» WHAT YOU WILL DO:
Look for the string "mint" in the data below, and copy each line that holds it.

---------- SUPPLIED RECORDS

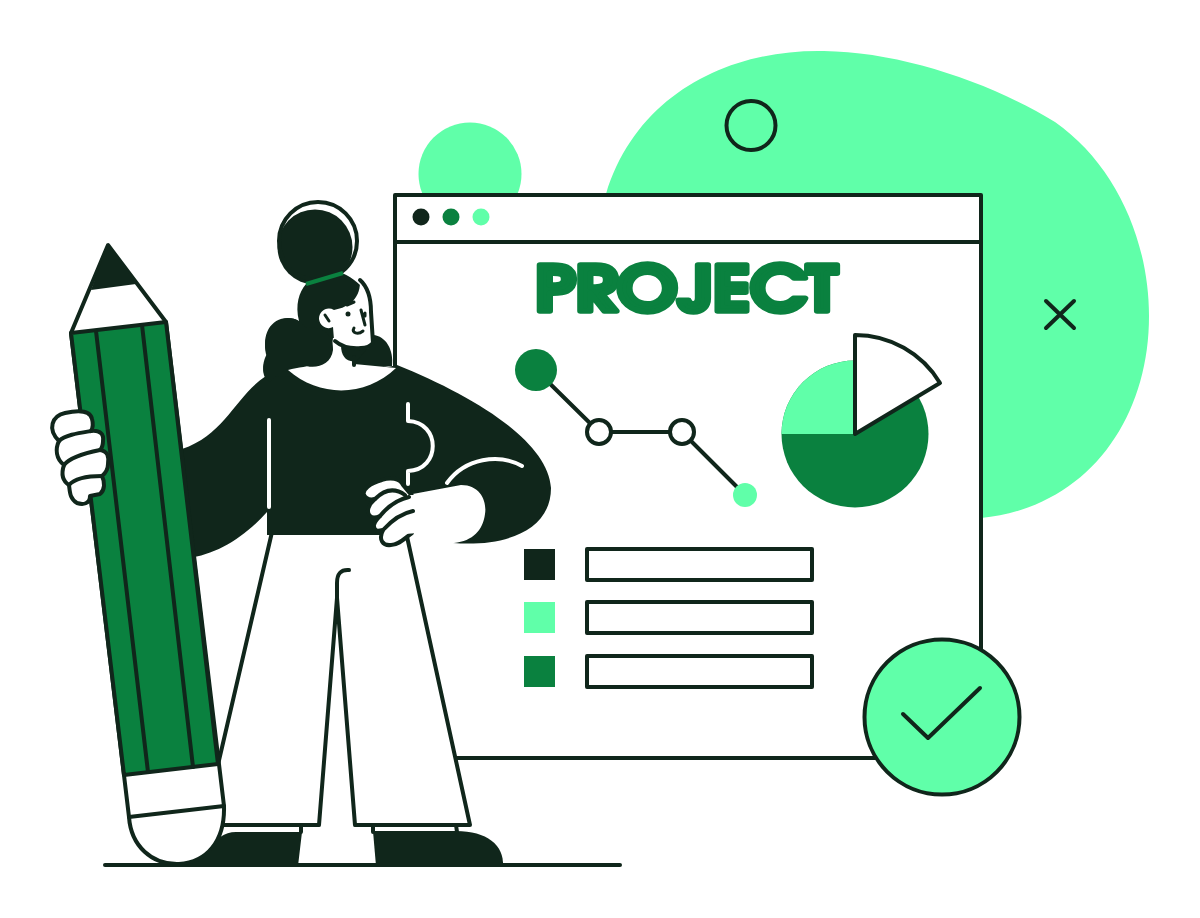
<!DOCTYPE html>
<html lang="en">
<head>
<meta charset="utf-8">
<title>Project</title>
<style>
:root {
  --ink: #10261b;
  --green: #0a813f;
  --mint: #60ffa9;
  --paper: #fff;
}
html, body { margin: 0; background: var(--paper); overflow: hidden; }
svg { display: block; width: 1200px; height: 918px; }
.ink { fill: var(--ink); }
.green { fill: var(--green); }
.mint { fill: var(--mint); }
.paper { fill: var(--paper); }
.line { stroke: var(--ink); stroke-width: 4; stroke-linecap: round; stroke-linejoin: round; }
.open { fill: none; }
.seam { fill: none; stroke: var(--paper); stroke-width: 4; stroke-linecap: round; stroke-linejoin: round; }
.title {
  font: 700 62px "TeX Gyre Adventor", sans-serif;
  fill: var(--green);
  stroke: var(--green);
  stroke-width: 5.5;
  stroke-linejoin: round;
}
</style>
</head>
<body>
<svg viewBox="0 0 1200 918" role="img" aria-label="Woman with a giant pencil beside a project window">
  <g id="backdrop">
    <path class="mint" d="M606 194C636 95 728 49 824 51C900 52 990 82 1055 122C1115 164 1149 240 1149 316C1149 422 1085 508 981 518V194Z"/>
    <circle class="mint" cx="470" cy="174" r="51.5"/>
    <circle class="line open" cx="751" cy="125.500" r="24.500"/>
    <path class="line open" d="M1046 301L1074 328M1074 301L1046 328"/>
  </g>

  <g id="window">
    <rect class="paper line" x="395" y="195" width="586" height="563"/>
    <path class="line" d="M395 242H981"/>
    <circle class="ink" cx="421" cy="217" r="8.500"/>
    <circle class="green" cx="451" cy="217" r="8.500"/>
    <circle class="mint" cx="481" cy="217" r="8.500"/>
    <text class="title" x="535" y="311" textLength="302" lengthAdjust="spacingAndGlyphs">PROJECT</text>

    <g id="line-chart">
      <path class="line open" d="M536 370L599 432H682L745 495"/>
      <circle class="green" cx="536" cy="370" r="21"/>
      <circle class="paper line" cx="599" cy="432" r="12"/>
      <circle class="paper line" cx="682" cy="432" r="12"/>
      <circle class="mint" cx="745" cy="495" r="12"/>
    </g>

    <g id="pie-chart">
      <circle class="green" cx="855" cy="434" r="73.500"/>
      <path class="mint" d="M855 434H781.500A73.500 73.500 0 0 1 855 360.500Z"/>
      <path class="paper line" d="M855 434V335A99 99 0 0 1 940 383Z"/>
    </g>

    <g id="legend">
      <rect class="ink" x="524" y="549" width="31" height="31"/>
      <rect class="mint" x="524" y="602" width="31" height="31"/>
      <rect class="green" x="524" y="656" width="31" height="31"/>
      <rect class="paper line" x="587" y="549" width="225" height="31"/>
      <rect class="paper line" x="587" y="602" width="225" height="31"/>
      <rect class="paper line" x="587" y="656" width="225" height="31"/>
    </g>
  </g>

  <g id="check-badge">
    <circle class="mint line" cx="942" cy="717" r="77.500"/>
    <path class="line open" d="M903 714L928 738L980 688"/>
  </g>

  <g id="woman">
    <g id="shoes">
      <path class="ink" d="M180 866C205 862 212 832 236 832H302L298 866Z"/>
      <path class="ink" d="M373 831H456C487 831 504 845 503 866H376Z"/>
      <path class="line open" d="M301 825V832M373 825V832M456 825L457 832"/>
    </g>
    <path class="line" d="M105 865H620"/>

    <g id="trousers">
      <path class="paper line" d="M272 532L204 825H319L337 598L355 825H470L406 532Z"/>
      <path class="line open" d="M337 598V583Q337 569 349 570"/>
    </g>

    <g id="hair-back">
      <circle class="ink" cx="315" cy="247" r="37.500"/>
      <circle class="line open" cx="318" cy="241" r="39"/>
      <path class="ink" d="M306 284L342 273C366 284 373 298 373 335C386 336 394 350 392 366L340 372L270 384C261 377 262 364 267 357C261 340 270 319 288 318C292 318 296 319 299 321C295 305 299 292 306 284Z"/>
    </g>

    <g id="sweater">
      <path class="ink" d="M266 376C235 396 226 434 182 449L188 558C216 555 245 537 267 512V535H408C475 554 551 543 551 488C548 441 474 396 397 365L340 378Z"/>
      <path class="paper" d="M288 370C309 365 330 365 331 353L333 338H354V364L396 368C366 397 320 398 288 370Z"/>
      <path class="seam" d="M269 420V507M408 404V421C441 422 441 470 408 471V484M447 483C465 458 499 453 522 466"/>
    </g>

    <g id="head">
      <path class="ink" d="M267 354C261 336 270 318 288 318C296 318 303 323 306 328C323 325 334 336 333 350C331 367 312 370 301 364C286 367 278 374 270 382C261 376 262 362 267 354Z"/>
      <path class="ink" d="M341 345H370L357 361C347 363 341 357 341 345Z"/>
      <path class="line open" d="M354 357V365"/>
      <path class="paper" d="M360 279C361 298 350 307 334 310C327 306 319 311 319 319C320 327 328 330 333 327L334 340C339 351 361 349 369 348L374 343L372 310C371 295 367 286 360 279Z"/>
      <path class="line open" d="M360 280C369 288 371 299 371 312L373 343Q369 348 361 348C350 349 342 347 335 341"/>
      <path class="line open" d="M325 315L329 321M354 328C351 333 358 335 363 331M361 310L365 325M347 305L354 302M365 313V316" style="stroke-width:3"/>
      <circle class="ink" cx="348" cy="314" r="2.500"/>
      <path class="open" d="M306 284L343 273" stroke="var(--green)" stroke-width="4"/>
    </g>

    <g id="hand-on-hip">
      <path class="paper" d="M402 496L461 485C481 485 487 502 485 514C483 530 473 541 454 543C438 544 424 543 409 536Z"/>
      <path class="paper line" d="M413 497L403 485C400 478 390 477 382 480C370 483 362 490 364 495Q367 501 375 499C368 505 366 512 370 516Q373 519 380 516C373 523 372 528 377 531L383 530C378 540 383 546 391 545C399 545 405 538 412 533"/>
      <path class="paper" d="M400 495L418 495V533L405 534Z"/>
      <path class="line open" d="M375 499C384 490 394 487 405 495M380 516C389 505 400 499 409 497M383 530C393 519 403 513 413 511"/>
    </g>
  </g>

  <g id="pencil">
    <path class="paper line" d="M129 817C131 846 152 865 179 864C207 862 225 841 224 806L166 322L108 245L71 333Z"/>
    <path class="ink" d="M108 245L136 284L91 290Z"/>
    <path class="green line" d="M71 333L166 322L218 764L124 775Z"/>
    <path class="line open" d="M96 331L148 772M142 325L193 767M129 817L224 806"/>
  </g>

  <g id="hand-on-pencil">
    <path class="paper line" d="M59 441C47 429 52 416 65 413C79 410 90 410 92 419Q94 426 91 431C100 430 104 434 103 441Q103 447 100 450C108 451 109 457 108 464Q108 471 102 476C105 482 105 490 100 494L90 496C90 504 83 505 77 503C70 499 70 493 69 485C61 480 62 471 64 465C56 459 55 449 59 441Z"/>
    <path class="line open" d="M59 441C65 435 79 433 91 431M64 465C70 457 85 453 100 450M69 485C76 477 90 476 102 476"/>
  </g>
</svg>
</body>
</html>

--------------------

» REPLY TO THE EXERCISE:
  --mint: #60ffa9;
.mint { fill: var(--mint); }
    <path class="mint" d="M606 194C636 95 728 49 824 51C900 52 990 82 1055 122C1115 164 1149 240 1149 316C1149 422 1085 508 981 518V194Z"/>
    <circle class="mint" cx="470" cy="174" r="51.5"/>
    <circle class="mint" cx="481" cy="217" r="8.500"/>
      <circle class="mint" cx="745" cy="495" r="12"/>
      <path class="mint" d="M855 434H781.500A73.500 73.500 0 0 1 855 360.500Z"/>
      <rect class="mint" x="524" y="602" width="31" height="31"/>
    <circle class="mint line" cx="942" cy="717" r="77.500"/>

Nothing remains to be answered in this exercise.